» PROMPT
Copy each line of the data below with the word "start".

» GIVEN RECORDS
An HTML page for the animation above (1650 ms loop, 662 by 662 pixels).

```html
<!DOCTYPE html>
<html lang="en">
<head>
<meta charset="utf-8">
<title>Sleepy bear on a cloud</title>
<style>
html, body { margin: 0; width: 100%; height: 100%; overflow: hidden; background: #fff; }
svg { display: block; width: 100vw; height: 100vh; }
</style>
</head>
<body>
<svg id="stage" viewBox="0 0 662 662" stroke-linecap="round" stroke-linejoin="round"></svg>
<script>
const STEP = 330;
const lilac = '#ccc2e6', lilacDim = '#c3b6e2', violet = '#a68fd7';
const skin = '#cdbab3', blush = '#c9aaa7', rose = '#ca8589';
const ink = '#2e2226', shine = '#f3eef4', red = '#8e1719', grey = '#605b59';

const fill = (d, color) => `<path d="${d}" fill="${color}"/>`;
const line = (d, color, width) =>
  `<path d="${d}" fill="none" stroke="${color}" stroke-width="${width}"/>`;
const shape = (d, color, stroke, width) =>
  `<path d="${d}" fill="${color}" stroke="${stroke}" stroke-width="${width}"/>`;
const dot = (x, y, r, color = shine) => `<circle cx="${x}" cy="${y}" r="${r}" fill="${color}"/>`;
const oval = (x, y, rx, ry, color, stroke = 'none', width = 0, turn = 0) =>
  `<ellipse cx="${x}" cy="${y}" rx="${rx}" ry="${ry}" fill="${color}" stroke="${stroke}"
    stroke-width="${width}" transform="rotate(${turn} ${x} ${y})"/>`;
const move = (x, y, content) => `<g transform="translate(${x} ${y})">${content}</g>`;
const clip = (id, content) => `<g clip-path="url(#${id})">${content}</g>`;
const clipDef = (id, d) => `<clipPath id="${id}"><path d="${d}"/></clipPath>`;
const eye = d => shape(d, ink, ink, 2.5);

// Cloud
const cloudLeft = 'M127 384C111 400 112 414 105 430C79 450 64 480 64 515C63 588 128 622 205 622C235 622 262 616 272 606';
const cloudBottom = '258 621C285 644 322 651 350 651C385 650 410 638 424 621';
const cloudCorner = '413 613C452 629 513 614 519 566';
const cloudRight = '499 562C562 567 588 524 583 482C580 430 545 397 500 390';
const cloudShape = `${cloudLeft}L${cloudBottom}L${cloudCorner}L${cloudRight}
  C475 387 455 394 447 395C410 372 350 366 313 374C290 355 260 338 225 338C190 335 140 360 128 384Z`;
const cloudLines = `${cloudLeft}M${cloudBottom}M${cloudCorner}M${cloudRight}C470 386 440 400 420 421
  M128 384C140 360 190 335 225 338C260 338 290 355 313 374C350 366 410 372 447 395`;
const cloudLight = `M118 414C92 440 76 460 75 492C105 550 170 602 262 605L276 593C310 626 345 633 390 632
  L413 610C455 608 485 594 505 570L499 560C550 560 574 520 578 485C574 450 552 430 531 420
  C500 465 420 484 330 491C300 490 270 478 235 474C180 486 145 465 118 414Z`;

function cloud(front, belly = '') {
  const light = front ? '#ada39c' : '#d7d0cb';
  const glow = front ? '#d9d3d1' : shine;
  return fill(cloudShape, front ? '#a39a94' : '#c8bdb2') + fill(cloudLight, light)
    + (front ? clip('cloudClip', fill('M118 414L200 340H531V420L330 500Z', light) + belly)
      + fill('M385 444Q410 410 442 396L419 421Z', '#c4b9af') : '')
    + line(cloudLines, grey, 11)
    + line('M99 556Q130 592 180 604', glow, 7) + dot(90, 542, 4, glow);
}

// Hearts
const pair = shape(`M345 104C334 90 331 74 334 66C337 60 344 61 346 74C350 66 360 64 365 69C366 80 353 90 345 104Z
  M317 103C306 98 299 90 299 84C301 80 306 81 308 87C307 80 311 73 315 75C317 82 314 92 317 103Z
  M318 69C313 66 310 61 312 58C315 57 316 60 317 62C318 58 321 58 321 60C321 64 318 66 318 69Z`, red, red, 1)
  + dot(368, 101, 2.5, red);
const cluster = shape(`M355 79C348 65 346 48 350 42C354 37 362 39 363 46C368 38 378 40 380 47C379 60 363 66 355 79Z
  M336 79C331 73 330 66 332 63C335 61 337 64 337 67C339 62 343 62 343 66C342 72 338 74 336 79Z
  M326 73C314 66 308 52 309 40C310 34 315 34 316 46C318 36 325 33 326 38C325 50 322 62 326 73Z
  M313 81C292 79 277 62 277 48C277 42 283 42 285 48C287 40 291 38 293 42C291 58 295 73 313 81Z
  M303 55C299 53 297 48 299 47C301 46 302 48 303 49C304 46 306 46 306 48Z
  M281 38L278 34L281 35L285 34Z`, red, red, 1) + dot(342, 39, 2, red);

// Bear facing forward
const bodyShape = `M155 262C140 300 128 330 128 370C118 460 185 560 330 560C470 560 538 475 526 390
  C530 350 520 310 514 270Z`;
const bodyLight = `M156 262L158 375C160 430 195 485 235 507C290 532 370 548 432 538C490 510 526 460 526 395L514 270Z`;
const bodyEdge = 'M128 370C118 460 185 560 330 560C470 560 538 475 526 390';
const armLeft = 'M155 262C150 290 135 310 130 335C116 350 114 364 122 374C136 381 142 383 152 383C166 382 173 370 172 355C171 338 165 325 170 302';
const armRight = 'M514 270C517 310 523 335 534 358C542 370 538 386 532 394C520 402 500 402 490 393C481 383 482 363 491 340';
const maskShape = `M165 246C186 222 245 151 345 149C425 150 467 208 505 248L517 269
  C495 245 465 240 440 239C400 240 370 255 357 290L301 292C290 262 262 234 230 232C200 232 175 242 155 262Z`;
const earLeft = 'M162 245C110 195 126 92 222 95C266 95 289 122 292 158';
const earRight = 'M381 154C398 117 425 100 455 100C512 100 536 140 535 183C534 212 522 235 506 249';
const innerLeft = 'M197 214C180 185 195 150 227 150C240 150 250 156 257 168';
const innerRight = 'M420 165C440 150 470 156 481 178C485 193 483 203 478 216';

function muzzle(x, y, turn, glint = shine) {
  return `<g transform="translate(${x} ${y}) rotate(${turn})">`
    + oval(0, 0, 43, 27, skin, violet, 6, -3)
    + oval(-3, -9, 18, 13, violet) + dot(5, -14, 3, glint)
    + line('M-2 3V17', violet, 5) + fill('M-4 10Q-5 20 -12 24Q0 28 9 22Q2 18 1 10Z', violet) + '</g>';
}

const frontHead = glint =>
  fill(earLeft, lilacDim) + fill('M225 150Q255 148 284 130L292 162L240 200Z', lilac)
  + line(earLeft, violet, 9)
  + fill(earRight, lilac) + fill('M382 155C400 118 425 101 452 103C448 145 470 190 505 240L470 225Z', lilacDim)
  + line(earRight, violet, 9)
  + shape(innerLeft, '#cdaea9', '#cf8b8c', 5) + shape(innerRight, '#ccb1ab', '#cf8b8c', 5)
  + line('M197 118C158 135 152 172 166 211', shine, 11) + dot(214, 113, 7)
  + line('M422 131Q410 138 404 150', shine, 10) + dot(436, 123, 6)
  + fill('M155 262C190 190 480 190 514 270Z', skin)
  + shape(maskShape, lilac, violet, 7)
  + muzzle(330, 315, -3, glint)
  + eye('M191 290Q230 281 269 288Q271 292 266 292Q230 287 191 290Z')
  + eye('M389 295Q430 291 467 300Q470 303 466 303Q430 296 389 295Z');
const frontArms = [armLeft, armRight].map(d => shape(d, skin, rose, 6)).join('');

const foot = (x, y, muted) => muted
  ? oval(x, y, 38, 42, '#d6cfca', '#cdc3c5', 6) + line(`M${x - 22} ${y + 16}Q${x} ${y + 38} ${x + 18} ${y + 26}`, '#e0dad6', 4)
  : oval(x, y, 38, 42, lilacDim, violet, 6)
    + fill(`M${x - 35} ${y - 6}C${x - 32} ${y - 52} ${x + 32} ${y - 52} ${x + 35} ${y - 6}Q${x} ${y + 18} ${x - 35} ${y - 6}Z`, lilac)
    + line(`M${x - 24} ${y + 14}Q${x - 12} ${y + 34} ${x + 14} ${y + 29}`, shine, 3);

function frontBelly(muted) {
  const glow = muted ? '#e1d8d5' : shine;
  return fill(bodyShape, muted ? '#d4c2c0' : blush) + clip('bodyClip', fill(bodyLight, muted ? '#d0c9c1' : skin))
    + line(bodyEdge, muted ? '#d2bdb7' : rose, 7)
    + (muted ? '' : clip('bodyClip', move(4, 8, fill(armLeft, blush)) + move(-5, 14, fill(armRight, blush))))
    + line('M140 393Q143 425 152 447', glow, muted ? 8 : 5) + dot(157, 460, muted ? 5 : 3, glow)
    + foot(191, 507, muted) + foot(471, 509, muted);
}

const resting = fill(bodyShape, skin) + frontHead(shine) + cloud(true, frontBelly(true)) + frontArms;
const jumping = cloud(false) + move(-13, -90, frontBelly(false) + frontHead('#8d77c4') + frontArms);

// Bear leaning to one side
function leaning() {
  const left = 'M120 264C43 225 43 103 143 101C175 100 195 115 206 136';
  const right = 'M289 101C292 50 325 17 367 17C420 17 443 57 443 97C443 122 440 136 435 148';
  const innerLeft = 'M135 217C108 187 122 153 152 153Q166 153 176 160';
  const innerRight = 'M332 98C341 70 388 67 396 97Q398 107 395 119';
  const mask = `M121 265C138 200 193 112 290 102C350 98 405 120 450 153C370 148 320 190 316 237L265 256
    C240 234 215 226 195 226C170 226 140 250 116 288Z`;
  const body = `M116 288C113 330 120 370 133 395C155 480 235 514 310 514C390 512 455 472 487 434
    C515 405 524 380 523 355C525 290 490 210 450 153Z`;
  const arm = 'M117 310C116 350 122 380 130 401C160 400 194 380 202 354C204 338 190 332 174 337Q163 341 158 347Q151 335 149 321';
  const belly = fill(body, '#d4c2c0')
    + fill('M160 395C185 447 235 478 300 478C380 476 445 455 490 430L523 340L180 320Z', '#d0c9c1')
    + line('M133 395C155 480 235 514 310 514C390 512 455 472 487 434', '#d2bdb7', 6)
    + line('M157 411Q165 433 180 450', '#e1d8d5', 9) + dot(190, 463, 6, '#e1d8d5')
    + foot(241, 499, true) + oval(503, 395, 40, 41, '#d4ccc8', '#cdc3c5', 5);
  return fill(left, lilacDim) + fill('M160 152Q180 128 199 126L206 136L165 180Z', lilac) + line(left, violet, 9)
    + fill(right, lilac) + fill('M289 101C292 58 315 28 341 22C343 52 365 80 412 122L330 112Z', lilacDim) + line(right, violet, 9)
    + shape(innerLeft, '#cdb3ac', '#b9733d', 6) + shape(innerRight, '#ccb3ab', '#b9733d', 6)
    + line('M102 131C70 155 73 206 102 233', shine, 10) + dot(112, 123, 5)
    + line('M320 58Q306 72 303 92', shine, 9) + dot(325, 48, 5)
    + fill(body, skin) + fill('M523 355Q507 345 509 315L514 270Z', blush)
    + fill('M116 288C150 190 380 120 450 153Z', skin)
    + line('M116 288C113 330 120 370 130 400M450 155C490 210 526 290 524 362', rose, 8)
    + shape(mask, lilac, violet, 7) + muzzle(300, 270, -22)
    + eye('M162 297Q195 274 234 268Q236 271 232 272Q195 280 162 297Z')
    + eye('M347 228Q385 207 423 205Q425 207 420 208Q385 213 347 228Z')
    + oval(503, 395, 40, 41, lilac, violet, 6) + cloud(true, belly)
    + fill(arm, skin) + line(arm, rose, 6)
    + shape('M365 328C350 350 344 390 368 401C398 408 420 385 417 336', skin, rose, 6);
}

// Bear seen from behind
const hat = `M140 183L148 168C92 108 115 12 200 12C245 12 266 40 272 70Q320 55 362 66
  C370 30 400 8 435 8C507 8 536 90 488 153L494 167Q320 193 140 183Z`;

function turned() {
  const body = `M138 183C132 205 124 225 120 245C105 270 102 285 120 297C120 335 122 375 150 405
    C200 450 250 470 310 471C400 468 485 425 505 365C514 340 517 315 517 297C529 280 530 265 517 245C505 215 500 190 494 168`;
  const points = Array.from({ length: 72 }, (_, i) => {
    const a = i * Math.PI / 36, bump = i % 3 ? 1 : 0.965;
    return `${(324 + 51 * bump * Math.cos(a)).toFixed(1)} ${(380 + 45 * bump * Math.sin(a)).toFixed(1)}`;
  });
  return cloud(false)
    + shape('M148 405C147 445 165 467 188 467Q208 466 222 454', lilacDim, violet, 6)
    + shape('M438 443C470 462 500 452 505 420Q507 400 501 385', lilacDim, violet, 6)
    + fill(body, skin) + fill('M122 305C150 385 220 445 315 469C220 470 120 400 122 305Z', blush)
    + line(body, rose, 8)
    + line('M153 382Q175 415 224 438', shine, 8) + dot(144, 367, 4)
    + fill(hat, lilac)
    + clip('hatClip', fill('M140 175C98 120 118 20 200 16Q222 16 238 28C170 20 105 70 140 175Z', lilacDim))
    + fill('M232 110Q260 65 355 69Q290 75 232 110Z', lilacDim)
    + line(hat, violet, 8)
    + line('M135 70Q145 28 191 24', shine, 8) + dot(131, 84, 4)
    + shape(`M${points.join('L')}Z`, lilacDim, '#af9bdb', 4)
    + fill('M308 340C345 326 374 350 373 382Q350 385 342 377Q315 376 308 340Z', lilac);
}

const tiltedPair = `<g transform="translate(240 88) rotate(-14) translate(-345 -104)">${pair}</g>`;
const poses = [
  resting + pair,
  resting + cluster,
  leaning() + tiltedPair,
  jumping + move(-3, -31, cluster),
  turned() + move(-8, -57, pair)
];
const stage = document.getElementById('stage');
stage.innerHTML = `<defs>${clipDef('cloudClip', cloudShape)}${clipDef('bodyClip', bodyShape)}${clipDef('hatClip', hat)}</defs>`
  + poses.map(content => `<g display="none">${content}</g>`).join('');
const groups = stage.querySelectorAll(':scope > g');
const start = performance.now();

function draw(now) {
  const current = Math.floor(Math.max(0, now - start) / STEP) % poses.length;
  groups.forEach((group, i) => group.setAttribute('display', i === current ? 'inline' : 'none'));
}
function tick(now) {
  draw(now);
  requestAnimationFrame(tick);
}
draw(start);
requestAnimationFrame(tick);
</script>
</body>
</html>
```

==

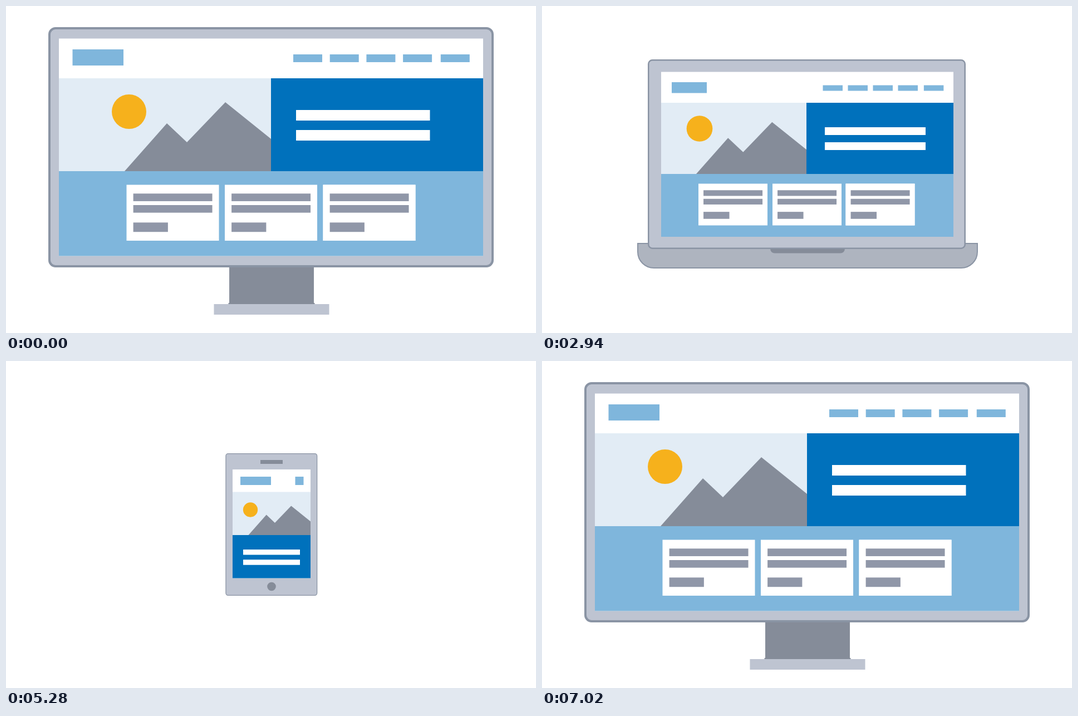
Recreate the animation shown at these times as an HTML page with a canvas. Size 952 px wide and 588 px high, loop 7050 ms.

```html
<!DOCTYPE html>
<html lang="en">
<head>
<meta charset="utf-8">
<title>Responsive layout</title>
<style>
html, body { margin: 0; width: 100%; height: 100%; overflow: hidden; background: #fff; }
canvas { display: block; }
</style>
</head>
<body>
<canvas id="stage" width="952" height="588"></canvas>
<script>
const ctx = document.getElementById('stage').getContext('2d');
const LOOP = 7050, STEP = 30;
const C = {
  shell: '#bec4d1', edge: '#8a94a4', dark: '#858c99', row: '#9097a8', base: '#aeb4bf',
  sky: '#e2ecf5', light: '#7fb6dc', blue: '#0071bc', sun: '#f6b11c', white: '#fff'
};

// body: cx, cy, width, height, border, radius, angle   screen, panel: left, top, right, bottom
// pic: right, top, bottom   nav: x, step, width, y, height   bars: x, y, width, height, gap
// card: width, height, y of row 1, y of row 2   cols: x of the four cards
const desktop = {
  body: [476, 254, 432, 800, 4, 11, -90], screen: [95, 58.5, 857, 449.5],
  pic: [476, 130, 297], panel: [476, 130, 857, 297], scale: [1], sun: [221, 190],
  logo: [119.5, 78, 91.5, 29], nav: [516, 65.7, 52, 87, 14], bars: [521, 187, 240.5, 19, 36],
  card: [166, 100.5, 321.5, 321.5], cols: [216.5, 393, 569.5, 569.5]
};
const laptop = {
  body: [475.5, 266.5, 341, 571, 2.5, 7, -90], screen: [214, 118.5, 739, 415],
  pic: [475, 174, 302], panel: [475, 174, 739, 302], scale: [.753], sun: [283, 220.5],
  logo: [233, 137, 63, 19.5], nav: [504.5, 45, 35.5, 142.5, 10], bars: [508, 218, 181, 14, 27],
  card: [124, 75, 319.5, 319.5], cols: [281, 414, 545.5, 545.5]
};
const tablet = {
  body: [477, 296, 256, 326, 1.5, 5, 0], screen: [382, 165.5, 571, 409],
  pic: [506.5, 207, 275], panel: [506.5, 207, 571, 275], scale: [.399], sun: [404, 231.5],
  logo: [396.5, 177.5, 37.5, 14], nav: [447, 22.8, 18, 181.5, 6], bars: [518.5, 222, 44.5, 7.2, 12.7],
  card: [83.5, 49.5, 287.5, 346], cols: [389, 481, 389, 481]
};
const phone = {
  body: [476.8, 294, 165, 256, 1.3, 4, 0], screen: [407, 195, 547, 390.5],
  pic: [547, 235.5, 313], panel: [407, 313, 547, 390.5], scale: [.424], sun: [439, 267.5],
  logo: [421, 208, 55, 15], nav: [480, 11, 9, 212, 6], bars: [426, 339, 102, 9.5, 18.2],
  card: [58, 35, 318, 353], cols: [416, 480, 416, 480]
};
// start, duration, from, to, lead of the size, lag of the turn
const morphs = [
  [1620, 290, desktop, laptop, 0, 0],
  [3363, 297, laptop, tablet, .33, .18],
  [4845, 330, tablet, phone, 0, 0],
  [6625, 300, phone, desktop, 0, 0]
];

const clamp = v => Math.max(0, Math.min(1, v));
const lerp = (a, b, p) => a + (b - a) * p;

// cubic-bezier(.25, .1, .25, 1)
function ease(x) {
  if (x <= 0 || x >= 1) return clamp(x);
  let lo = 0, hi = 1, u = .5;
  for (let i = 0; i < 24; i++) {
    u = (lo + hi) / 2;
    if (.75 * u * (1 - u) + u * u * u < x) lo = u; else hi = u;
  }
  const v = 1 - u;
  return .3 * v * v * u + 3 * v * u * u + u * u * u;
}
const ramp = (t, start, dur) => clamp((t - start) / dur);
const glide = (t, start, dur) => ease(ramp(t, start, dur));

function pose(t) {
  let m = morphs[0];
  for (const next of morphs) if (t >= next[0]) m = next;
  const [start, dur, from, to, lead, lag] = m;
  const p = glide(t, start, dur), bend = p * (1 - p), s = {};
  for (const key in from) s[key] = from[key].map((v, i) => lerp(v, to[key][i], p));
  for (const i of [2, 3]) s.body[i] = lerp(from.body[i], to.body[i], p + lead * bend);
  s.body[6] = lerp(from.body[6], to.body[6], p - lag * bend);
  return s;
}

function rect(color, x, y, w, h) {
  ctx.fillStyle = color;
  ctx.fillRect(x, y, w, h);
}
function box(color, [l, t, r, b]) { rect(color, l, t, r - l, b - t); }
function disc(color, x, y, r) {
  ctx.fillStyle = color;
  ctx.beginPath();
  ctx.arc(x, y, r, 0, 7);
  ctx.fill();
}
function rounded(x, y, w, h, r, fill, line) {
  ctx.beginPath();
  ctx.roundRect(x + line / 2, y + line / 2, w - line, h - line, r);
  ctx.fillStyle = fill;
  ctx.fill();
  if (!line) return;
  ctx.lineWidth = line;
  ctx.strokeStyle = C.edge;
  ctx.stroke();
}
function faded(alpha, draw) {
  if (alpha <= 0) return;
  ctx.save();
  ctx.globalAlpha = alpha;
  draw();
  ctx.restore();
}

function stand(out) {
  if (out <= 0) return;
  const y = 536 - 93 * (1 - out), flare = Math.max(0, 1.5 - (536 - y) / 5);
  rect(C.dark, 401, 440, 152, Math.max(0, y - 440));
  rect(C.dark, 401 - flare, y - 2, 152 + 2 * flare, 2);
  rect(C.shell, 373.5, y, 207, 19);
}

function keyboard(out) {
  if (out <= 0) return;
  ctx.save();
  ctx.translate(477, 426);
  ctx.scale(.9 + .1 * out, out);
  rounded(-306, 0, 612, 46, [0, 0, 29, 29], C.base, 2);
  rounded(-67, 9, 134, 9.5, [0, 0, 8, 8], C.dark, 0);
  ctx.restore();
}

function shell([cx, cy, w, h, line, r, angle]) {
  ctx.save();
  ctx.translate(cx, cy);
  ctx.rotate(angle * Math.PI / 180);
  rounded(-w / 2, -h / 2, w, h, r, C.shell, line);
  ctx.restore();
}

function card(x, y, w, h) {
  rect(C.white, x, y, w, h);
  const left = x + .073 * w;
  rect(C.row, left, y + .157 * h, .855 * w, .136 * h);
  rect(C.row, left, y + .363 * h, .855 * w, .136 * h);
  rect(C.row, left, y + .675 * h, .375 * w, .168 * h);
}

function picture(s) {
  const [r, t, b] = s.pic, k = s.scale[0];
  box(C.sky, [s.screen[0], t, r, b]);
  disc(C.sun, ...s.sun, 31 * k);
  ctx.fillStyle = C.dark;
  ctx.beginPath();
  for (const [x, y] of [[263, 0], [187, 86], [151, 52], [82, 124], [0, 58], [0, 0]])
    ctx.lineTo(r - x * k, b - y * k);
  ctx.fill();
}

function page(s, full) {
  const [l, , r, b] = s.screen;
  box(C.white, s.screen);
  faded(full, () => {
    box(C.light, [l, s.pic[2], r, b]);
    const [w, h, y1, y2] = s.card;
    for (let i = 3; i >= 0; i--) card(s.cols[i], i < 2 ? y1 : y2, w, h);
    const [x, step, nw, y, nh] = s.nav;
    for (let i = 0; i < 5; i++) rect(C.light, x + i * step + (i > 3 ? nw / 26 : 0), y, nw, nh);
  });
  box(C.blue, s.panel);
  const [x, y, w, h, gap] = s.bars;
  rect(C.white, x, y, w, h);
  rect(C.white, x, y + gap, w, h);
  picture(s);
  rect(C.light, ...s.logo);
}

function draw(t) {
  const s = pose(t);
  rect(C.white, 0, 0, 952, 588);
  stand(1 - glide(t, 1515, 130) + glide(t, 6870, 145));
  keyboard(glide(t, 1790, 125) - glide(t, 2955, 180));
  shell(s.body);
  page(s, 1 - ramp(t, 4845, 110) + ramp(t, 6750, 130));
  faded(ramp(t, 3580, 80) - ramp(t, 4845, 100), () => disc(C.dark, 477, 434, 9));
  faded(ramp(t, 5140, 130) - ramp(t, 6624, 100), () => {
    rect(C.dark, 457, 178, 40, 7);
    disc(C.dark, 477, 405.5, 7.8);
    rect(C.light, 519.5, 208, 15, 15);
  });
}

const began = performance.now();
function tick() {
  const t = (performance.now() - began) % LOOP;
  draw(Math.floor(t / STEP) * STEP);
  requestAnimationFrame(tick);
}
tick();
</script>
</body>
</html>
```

» EXERCISE RESULT
const start = performance.now();
  const current = Math.floor(Math.max(0, now - start) / STEP) % poses.length;
draw(start);
// start, duration, from, to, lead of the size, lag of the turn
const ramp = (t, start, dur) => clamp((t - start) / dur);
const glide = (t, start, dur) => ease(ramp(t, start, dur));
  const [start, dur, from, to, lead, lag] = m;
  const p = glide(t, start, dur), bend = p * (1 - p), s = {};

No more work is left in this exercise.